I started hunting whitetail deer in 1966 by moving through the woods, hunting for them. Fifty years later, I’m still still-hunting.
Still-hunting is the ancient technique of actively seeking prey. It is practiced by mountain lions, bobcats, coyotes, bears, wolves, and humans. Well, a few humans. Not many anymore. During the past 40 years this ancient art of still-hunting (searching, seeking, and looking slowly and cautiously) has taken a distant backseat to hiding in ambush. Treestands. Box blinds. Stand hunters don’t hunt so much as hide and wait for something to happen.
Still-hunters prefer to make something happen.
There’s nothing wrong with ambushing. Northern pike, snapping turtles, and spiders ambush. If you have plenty of time and patience, ambushing really works. But still-hunting works better. If you do it right.
Several years ago I conducted a little survey. I was in a hunting camp in a forested Southeast state where every other hunter was sitting. I still-hunted, tallied my buck sightings, and compared them to what stand hunters had seen. I saw and had good shot opportunities at more bucks—sometimes twice as many—than did every stand hunter every day.
This wasn’t because I’m the world’s greatest still-hunter. It was because I was covering more ground while they were stuck viewing small areas.

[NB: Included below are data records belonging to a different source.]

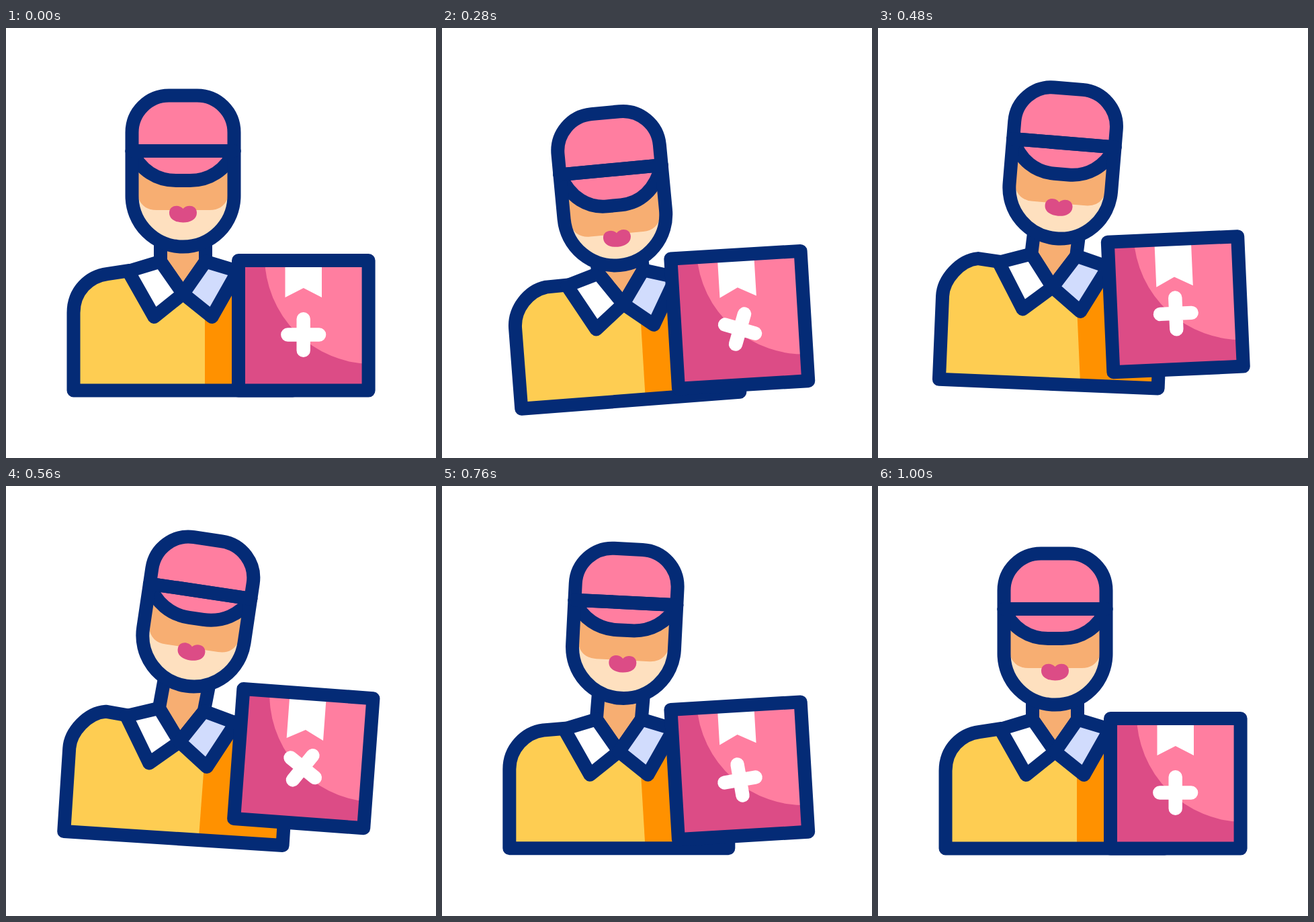
These frames come from a looping animation (640x640 px, 1040 ms). An HTML page:

```html
<!DOCTYPE html>
<html lang="en">
<head>
<meta charset="utf-8">
<title>Delivery courier</title>
<style>
html, body { margin: 0; width: 100%; height: 100%; overflow: hidden; background: #fff; }
svg { display: block; width: 100%; height: 100%; }
.line { stroke: #042b76; stroke-width: 20; stroke-linecap: round; stroke-linejoin: round; }
</style>
</head>
<body>
<svg viewBox="0 0 640 640">
  <defs>
    <clipPath id="torsoClip"><path id="torsoMask"/></clipPath>
    <clipPath id="headClip"><path id="headMask"/></clipPath>
    <clipPath id="boxClip"><rect x="346" y="346" width="193.6" height="193.6"/></clipPath>
  </defs>

  <path id="torsoFill" fill="#fecd52"/>
  <g clip-path="url(#torsoClip)">
    <rect id="shade" x="296" y="200" width="400" height="600" fill="#ff9100"/>
  </g>
  <g id="body">
    <path id="torsoLine" class="line" fill="none"/>
    <path id="neck" class="line" fill="#f7ae72"/>
    <path class="line" fill="#fff" d="M182 362L230 347.5L263.5 395.5L220.5 430Z"/>
    <path class="line" fill="#d1dcfd" d="M345 362L297 347.5L263.5 395.5L306.5 430Z"/>
    <g id="head">
      <g clip-path="url(#headClip)">
        <rect x="170" y="80" width="190" height="260" fill="#fee0bf"/>
        <path id="tan" fill="#f7ae72" d="M180 150V250H196Q202 271 224 271H303Q325 271 331 250H350V150Z"/>
        <path id="lips" fill="#dc4c86" d="M263.5 269C258 262 243 263 243 275C243 285 253 289.5 263.5 289.5S284 285 284 275C284 263 269 262 263.5 269Z"/>
        <rect x="170" y="80" width="190" height="103" fill="#ff7ea0"/>
      </g>
      <path id="brim" class="line" fill="#ff7ea0"/>
      <path id="headLine" class="line" fill="none"/>
      <path class="line" d="M187.5 183H339.5"/>
    </g>
  </g>

  <g id="box">
    <g clip-path="url(#boxClip)">
      <rect x="340" y="340" width="206" height="206" fill="#dc4c86"/>
      <circle cx="545" cy="340" r="160" fill="#ff7ea0"/>
      <path id="ribbon" fill="#fff"/>
    </g>
    <path id="plus" d="M419.3 456.5H466.1M442.7 433.1V479.9" stroke="#fff" stroke-width="20.4" stroke-linecap="round"/>
    <rect class="line" x="346" y="346" width="193.6" height="193.6" fill="none"/>
  </g>
</svg>
<script>
const LOOP = 1040, STEP = 40;
const MID = 263.5;
const NECK = { x: MID, y: 382 };

const el = id => document.getElementById(id);
const set = (id, name, value) => el(id).setAttribute(name, value);
const smooth = u => u * u * (3 - 2 * u);
const steep = u => u < 0.5 ? (2 * u) ** 2.2 / 2 : 1 - (2 - 2 * u) ** 2.2 / 2;

// Eased value between [time, value] keys.
function track(t, keys, ease = smooth) {
  if (t <= keys[0][0]) return keys[0][1];
  for (let i = 1; i < keys.length; i++) {
    const [t0, v0] = keys[i - 1], [t1, v1] = keys[i];
    if (t <= t1) return v0 + (v1 - v0) * ease((t - t0) / (t1 - t0));
  }
  return keys[keys.length - 1][1];
}

function torsoPath(lift) {
  const y = 366 - lift, low = 424 - lift;
  return `M100.5 539.5V${low}C100.5 391 124 ${y + 3.5} 151 ${y}L184 361L${MID} 396L343 361` +
    `L376 ${y}C403 ${y + 3.5} 426.5 391 426.5 ${low}V539.5Z`;
}

function headPath(top) {
  const y = 100.5 + top;
  return `M187.5 249.5V${y + 55}A55 55 0 0 1 242.5 ${y}H284.5A55 55 0 0 1 339.5 ${y + 55}` +
    `V249.5A76 76 0 0 1 187.5 249.5Z`;
}

function brimPath(drop) {
  const y = 227 + drop, bend = 212 + drop * 0.8;
  return `M187.5 183C200 ${bend} 225 ${y} 253 ${y}H274C302 ${y} 327 ${bend} 339.5 183Z`;
}

// Where a neck point ends up once the head has tilted and moved.
function withHead(x, y, tilt, dy) {
  const a = tilt * Math.PI / 180, dx = x - NECK.x, h = y - NECK.y;
  return `${NECK.x + dx * Math.cos(a) - h * Math.sin(a)} ${NECK.y + dx * Math.sin(a) + h * Math.cos(a) + dy}`;
}

function draw(t) {
  const sway = track(t, [[115, 0], [240, -4.75], [560, 3.7], [720, 0]]);
  const lift = track(t, [[120, 0], [440, 8.5], [600, 8.5], [840, 0]]);
  const nod = (down, up) => track(t, [[120, 0], [320, down], [640, up], [880, 0]]);
  const tilt = nod(-1.1, 5.8), headY = nod(13.6, -19);
  const look = nod(10.4, -5.3), capTop = nod(-3.3, 5.6);

  const bodyMove = `translate(${-lift * 0.08} ${-lift * 0.12}) rotate(${sway} 472 317)`;
  const torso = torsoPath(lift);
  for (const id of ["torsoFill", "torsoLine", "torsoMask"]) set(id, "d", torso);
  for (const id of ["torsoFill", "torsoMask", "body"]) set(id, "transform", bodyMove);

  set("neck", "d", `M${withHead(230, 318, tilt, headY)}L230 347.5L${MID} 395.5L297 347.5` +
    `L${withHead(297, 318, tilt, headY)}`);
  set("head", "transform", `translate(0 ${headY}) rotate(${tilt} ${NECK.x} ${NECK.y})`);
  const head = headPath(capTop);
  set("headMask", "d", head);
  set("headLine", "d", head);
  set("brim", "d", brimPath(look));
  set("lips", "transform", `translate(0 ${look * 0.9})`);
  set("tan", "transform", `translate(0 ${look * 0.85})`);

  const boxY = track(t, [[140, 0], [600, -38], [920, 0]]);
  const boxTurn = track(t, [[160, 0], [400, -6.9], [600, 5.5], [760, -3.4], [920, 0]]);
  const boxMove = `translate(0 ${boxY}) rotate(${boxTurn} 442.8 442.8)`;
  set("box", "transform", boxMove);
  set("shade", "transform", boxMove);

  const end = 401 + track(t, [[80, 0], [480, 15], [840, 0]]);
  set("ribbon", "d", `M415.5 350V${end}L442.8 ${end - 14}L470 ${end}V350Z`);
  set("plus", "transform", `rotate(${track(t, [[80, 0], [880, 180]], steep)} 442.7 456.5)`);
}

const start = performance.now();
function frame() {
  const t = (performance.now() - start) % LOOP;
  draw(Math.floor(t / STEP) * STEP);
  requestAnimationFrame(frame);
}
frame();
</script>
</body>
</html>
```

Think about it: How do whitetails spend their days? They forage for one to four hours (takes them that long to fill up, depending on how abundant forage is), then lie down (bed) to ruminate (chew their cud).
We tend to dismiss this cud-chewing business, but it’s a huge part of whitetail behavior. They must regurgitate and masticate (chew) vegetation they snapped up during their hours of feeding. This rumination, too, takes several hours. And the deer aren’t moving during those hours. And neither are the stand sitters. But still-hunters are.
Even when deer are active, they animate a tiny slice of the world for a tiny slice of time. Unless you’re watching a concentrated feeding site, commuting deer may zip in and out of your circle of impact in mere seconds. They pass by en route to breakfast, dine out of sight for hours, saunter back en route to bed, and are again out of sight for hours. And you sit there, bored, deerless, for hours. How fun.
The major exception to this lonesome boredom comes during the early rut when bucks are searching for action. They eat and ruminate, but hurriedly because they’re being driven by another biological imperative: mating. In their hormone-driven mania to find receptive does, bucks prowl woods and fields nearly all day. Sit a stand over a heavily used travel corridor and you could get a lot of action. But so can still-hunters.
While I still-hunt my way through the rut, bucks not only appear in front of me, but approach from behind. I’ve had them walk within bow range either oblivious to my orange-clad bulk or curious as to what I am. A tree stump? An ugly doe, perhaps?
The key to success in still-hunting is scent control and motion control. Noise isn’t a huge issue, although dry leaves can give you fits. But plenty of woodland creatures rattle foliage. Squirrels, turkeys, armadillos, hogs . . . Move like they do in fits and stops and you blend in. Such minimal movement is a natural part of being mostly still as you hunt, which is why they call this still-hunting. It’s an apt, even cool descriptor.
The hunter is moving, searching for his quarry, but is motionless for most of the time. He watches, scans, glasses (binoculars are a huge advantage), and looks thoroughly before moving into or across the wind to open new avenues. He spots white legs, horizontal backs, flicking ears, white antlers, shiny black eyes.
See them before they see you, find the opening, shoot.
There are many small tricks and details that improve still-hunting, and these tactics are covered in-depth in our phone app, Everything Whitetail, under “The Hunt” tab, then “Hunting Tactics” for all the secrets.
Still-hunting isn’t for everyone, but it is for anyone who enjoys prowling, discovering new coverts and thickets, new bedding sites and feeding spots, new rubs and scrapes, more and bigger deer. You stay active, stay warmer, remain alert and stimulated, and become a better woodsman. Would you rather hunt like a lion or a snapping turtle? Learn to still-hunt and decades from now you’ll be still-hunting still.